    For technical questions regarding this item, or to correct its authors, title, abstract, bibliographic or download information, contact: (Wiley-Blackwell Digital Licensing) or (Christopher F. Baum).

    If you have authored this item and are not yet registered with RePEc, we encourage you to do it here. This allows to link your profile to this item. It also allows you to accept potential citations to this item that we are uncertain about.

    If references are entirely missing, you can add them using this form.

    If the full references list an item that is present in RePEc, but the system did not link to it, you can help with this form.

    If you know of missing items citing this one, you can help us creating those links by adding the relevant references in the same way as above, for each refering item. If you are a registered author of this item, you may also want to check the "citations" tab in your profile, as there may be some citations waiting for confirmation.
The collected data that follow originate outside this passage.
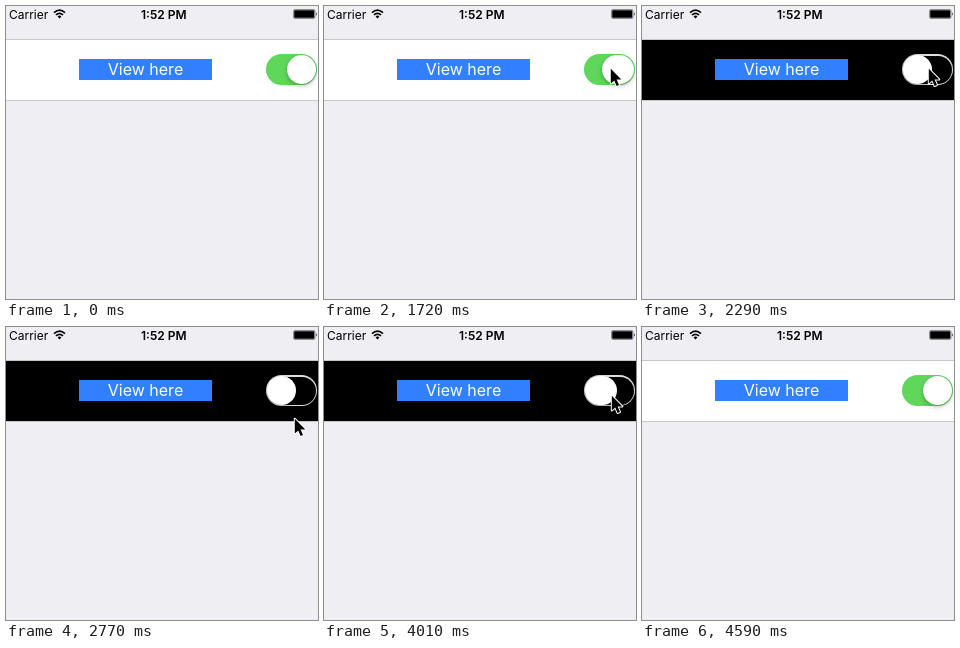
An HTML page for the animation above (5840 ms loop, 312 px wide and 293 px high).

```html
<!DOCTYPE html>
<html lang="en">
<head>
<meta charset="utf-8">
<title>Switch row</title>
<style>
  html, body { margin: 0; width: 100%; height: 100%; overflow: hidden; background: #eeeef3; }
  #stage { position: relative; width: 312px; height: 293px; overflow: hidden; background: #eeeef3; font-family: Inter, Roboto, sans-serif; }
  #stage > * { position: absolute; }
  svg { left: 0; top: 0; overflow: visible; }
  .status { top: 1px; font-size: 12px; line-height: 15px; white-space: pre; color: #000; }
  #row { left: 0; top: 34px; width: 312px; height: 60px; background: #fff; box-shadow: 0 -1px #c8c7cc, 0 1px #c8c7cc; }
  #label { left: 73px; top: 53px; width: 133px; height: 21px; background: #3080ff; color: #fff; font-size: 16px; line-height: 21px; text-align: center; }
  #track { left: 260px; top: 48px; width: 51px; height: 31px; border-radius: 15.5px; }
  #hole { left: 261.5px; top: 49.5px; width: 48px; height: 28px; border-radius: 14px; }
  #thumb { top: 49px; height: 29px; border-radius: 14.5px; background: #fff; box-shadow: 0 2px 4px rgba(0,0,0,.25), 0 0 1px rgba(0,0,0,.2); }
</style>
</head>
<body>
<div id="stage">
  <span class="status" style="left:3px">Carrier</span>
  <span class="status" style="left:135px;font-weight:600">1:52 PM</span>
  <svg width="312" height="20">
    <g fill="none" stroke="#000" stroke-width="1.7">
      <path d="M48 6.6Q53.5 1.6 59 6.6"/>
      <path d="M50 8.9Q53.5 5.8 57 8.9"/>
    </g>
    <path d="M51.6 10.4Q53.5 8.8 55.4 10.4L53.5 12.5Z"/>
    <rect x="287.5" y="3.5" width="21.5" height="9" rx="1.5" fill="none" stroke="#000" stroke-opacity=".6" stroke-width=".7"/>
    <rect x="288.2" y="4.2" width="20.1" height="7.6" rx=".8"/>
    <path d="M310 6.2Q311.6 8 310 9.8Z"/>
  </svg>
  <div id="row"></div>
  <div id="label">View here</div>
  <div id="track"></div>
  <div id="hole"></div>
  <div id="thumb"></div>
  <svg id="cursor" width="14" height="20">
    <path d="M.8 .8V15.6L4.2 12.4L6.6 18L9 17L6.6 11.5H11.3Z" stroke="#fff" stroke-width="2" stroke-linejoin="round" paint-order="stroke"/>
  </svg>
</div>
<script>
const LOOP = 5840;
const GREEN = [94, 215, 91], GREY = [222, 222, 222];
const $ = id => document.getElementById(id);
const row = $('row'), track = $('track'), hole = $('hole'), thumb = $('thumb'), cursor = $('cursor');

// Pointer moves: start time, step length, positions
const moves = [
  [1070, 60, [[307, 87], [299, 77], [292, 69], [288, 65], [286, 62]]],
  [2590, 57.5, [[286, 66], [287, 74], [287, 83], [288, 91], [288, 94]]],
  [3420, 60, [[288, 83], [288, 76], [287, 71], [287, 69], [287, 68]]]
];
// Switch presses: delay and flip are counted in steps
const presses = [
  { at: 1720, step: 57, on: false, delay: 1.5, flip: 2 },
  { at: 4010, step: 58, on: true, delay: 0.3, flip: 1 }
];

const clamp = x => Math.min(1, Math.max(0, x));
const smooth = x => { x = clamp(x); return x * x * (3 - 2 * x); };
const stepAt = (t, at, len, last) => Math.min(last, Math.floor((t - at) / len));

function drawCursor(t) {
  const shown = t >= 1070 && t < 4590;
  cursor.style.display = shown ? 'block' : 'none';
  if (!shown) return;
  const [at, len, pts] = moves.filter(m => t >= m[0]).pop();
  const [x, y] = pts[stepAt(t, at, len, pts.length - 1)];
  cursor.style.transform = `translate(${x}px, ${y}px)`;
}

function drawSwitch(t) {
  const press = presses.filter(p => t >= p.at).pop();
  let pos = 1, tint = 1, stretch = 0, lit = true;
  if (press) {
    const i = stepAt(t, press.at, press.step, 10);
    const toward = v => press.on ? v : 1 - v;
    pos = toward(smooth((i - press.delay) / 4.5));
    tint = toward(smooth((i - press.delay) / 3));
    stretch = 6 * clamp((i + 1) / 2) * (1 - smooth((i - 1.5) / 5));
    lit = i >= press.flip ? press.on : !press.on;
  }
  const width = 29 + stretch;
  const color = GREY.map((g, k) => Math.round(g + (GREEN[k] - g) * tint));
  row.style.background = hole.style.background = lit ? '#fff' : '#000';
  track.style.background = `rgb(${color})`;
  hole.style.transform = `scale(${1 - pos})`;
  thumb.style.width = width + 'px';
  thumb.style.left = 261 + (49 - width) * pos + 'px';
}

function draw() {
  const t = performance.now() % LOOP;
  drawCursor(t);
  drawSwitch(t);
  requestAnimationFrame(draw);
}
draw();
</script>
</body>
</html>
```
    Please note that corrections may take a couple of weeks to filter through the various RePEc services.